Food photography courses are a relatively recent phenomenon. Actually, given that prior to the 1960s photography was not taught at university level at all, octogenarians (that’s everybody older than me) would likely argue that all photography courses are a recent phenomenon.
Yet there were plenty of photographers before the 1960s. Just as there were many food photographers long before Instagram came along.
Now there are even more food photographers. And also many food photography courses too. How are these two facts connected? If so many people already know how to take photographs of food, surely there should be less demand to study the subject, not more?
Okay, you’re right, that’s not a totally logical conclusion. But still, why the sudden interest in food photography courses?
For sure, food photography has never been so popular. But as we already mentioned, it’s not a genre of photography that was just invented last week by some dude with a bunch of macarons and a bit of burlap. People worked as professional food photographers for decades without the need to get a piece of paper to prove their worth.
Call us cynical, but could it be that the recent growth in the number of food photography courses has more to do with the amount of money now to be made by providing such services? Or, more cynically still, maybe it’s also down to the number of out-of-work food photographers looking to pick up a teaching gig?
We’re at pains to stress that these are questions. Not statements.

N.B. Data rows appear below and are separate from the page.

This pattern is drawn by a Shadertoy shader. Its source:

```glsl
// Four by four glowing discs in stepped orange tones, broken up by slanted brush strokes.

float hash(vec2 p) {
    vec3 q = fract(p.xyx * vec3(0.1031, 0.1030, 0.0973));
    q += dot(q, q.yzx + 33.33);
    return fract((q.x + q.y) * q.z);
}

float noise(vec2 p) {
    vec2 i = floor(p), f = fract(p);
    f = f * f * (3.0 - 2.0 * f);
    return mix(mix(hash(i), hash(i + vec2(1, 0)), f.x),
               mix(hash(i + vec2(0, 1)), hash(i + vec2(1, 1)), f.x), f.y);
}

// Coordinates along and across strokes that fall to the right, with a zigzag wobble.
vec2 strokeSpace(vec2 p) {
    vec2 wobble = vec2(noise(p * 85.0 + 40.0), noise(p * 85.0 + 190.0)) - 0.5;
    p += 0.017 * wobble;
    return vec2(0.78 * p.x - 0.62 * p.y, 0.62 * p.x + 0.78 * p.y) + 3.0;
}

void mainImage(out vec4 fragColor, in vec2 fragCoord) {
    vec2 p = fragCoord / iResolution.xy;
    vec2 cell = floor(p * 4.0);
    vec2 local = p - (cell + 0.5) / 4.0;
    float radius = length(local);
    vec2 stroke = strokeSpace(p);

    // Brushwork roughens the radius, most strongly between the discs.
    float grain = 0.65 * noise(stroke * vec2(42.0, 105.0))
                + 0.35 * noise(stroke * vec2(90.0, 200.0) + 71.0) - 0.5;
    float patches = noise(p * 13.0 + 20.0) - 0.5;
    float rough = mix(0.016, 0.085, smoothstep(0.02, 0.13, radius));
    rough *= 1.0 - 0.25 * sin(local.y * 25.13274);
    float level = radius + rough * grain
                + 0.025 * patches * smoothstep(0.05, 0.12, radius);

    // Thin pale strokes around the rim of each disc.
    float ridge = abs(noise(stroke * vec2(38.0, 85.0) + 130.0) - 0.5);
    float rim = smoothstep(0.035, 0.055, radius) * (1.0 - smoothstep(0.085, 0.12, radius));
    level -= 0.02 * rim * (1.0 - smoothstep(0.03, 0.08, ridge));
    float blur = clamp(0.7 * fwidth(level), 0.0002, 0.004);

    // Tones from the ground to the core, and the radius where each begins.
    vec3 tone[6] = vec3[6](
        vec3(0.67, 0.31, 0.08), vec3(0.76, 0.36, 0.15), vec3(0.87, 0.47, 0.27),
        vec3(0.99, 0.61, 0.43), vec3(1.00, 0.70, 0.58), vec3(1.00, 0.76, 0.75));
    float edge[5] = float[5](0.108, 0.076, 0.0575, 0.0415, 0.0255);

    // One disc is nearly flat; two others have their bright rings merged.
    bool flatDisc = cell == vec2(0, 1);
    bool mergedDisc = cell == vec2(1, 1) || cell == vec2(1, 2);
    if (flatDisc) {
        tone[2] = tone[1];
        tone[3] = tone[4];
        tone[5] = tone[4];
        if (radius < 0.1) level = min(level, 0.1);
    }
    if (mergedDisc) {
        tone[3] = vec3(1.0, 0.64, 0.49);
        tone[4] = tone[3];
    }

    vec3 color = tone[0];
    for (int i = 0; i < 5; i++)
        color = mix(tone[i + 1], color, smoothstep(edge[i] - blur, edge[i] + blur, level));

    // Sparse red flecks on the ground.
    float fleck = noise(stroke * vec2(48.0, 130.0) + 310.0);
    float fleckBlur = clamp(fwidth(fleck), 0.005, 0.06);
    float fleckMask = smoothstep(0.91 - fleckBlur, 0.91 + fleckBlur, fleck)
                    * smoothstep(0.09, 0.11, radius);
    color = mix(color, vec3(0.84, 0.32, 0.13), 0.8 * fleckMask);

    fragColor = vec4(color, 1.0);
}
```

But back to the original question…
Is it necessary to take a food photography course in order to become a food photographer?
As we’ve already seen, the answer to this question is clearly “no”. Because back in the day there was no such thing as a food photography course, and yet there were many professional food photographers all the same.
Perhaps we should be asking a different question then?
For Someone Considering Becoming a Food Photographer, would it be Beneficial to Take a Food Photography Course?
Yes, if they don’t have prior experience of photography, then it would absolutely be of benefit.
But then again, it would likely be advantageous for such a person to take any kind of photography course, right? And this is really the crux of the matter: taking a general photography course can be a great way to start a photography career. Any kind of photography career. Including one in food photography.
A general course in photography (at least a good one) will give you the technical and creative skills necessary to begin shooting any style of photography you want. Does it need to be a course in food photography if you want to become a professional food photographer? No.
In fact, even if you were to take a specialized food photography course, most of the real learning will only begin once you graduate and start working professionally. As in fact would be the case with any other specialized photography course (fashion, documentary, duck-faced selfies). This is because photography is something you primarily learn by doing. And nothing will teach you the really important lessons like doing photography under pressure for a paying client.
So, yes, studying photography can be a good way to start, and will likely put you a couple of years ahead of those who don’t study. But the fact is that many of the best food photographers are self-taught.
In fact, scratch that, many of the best photographers period are self taught.
So, no, you certainly don’t need to do a photography course in order to become a food photographer. But it would undoubtedly help.
Who knows if you’ll want to work in this field all your life though? Perhaps after a little while you’ll feel like switching over to another more stimulating photographic genre? Maybe your true calling in life is photographing gruesome crime scenes? Or tourist donkey rides at the beach? At which point all those classes on the more intricate details of photographing liquids might start to look like a waste of time.
Better to get yourself some good general photographic knowledge, and then in the future you can do whatever you want. Including becoming a food photographer. If you really feel you need some specific food photography pointers, do a short workshop or two with your favorite food photographer. But only once you’ve got the basic technical skills under your belt.
Have any readers done a food photography course? What were your experiences? How are the donkey rides going?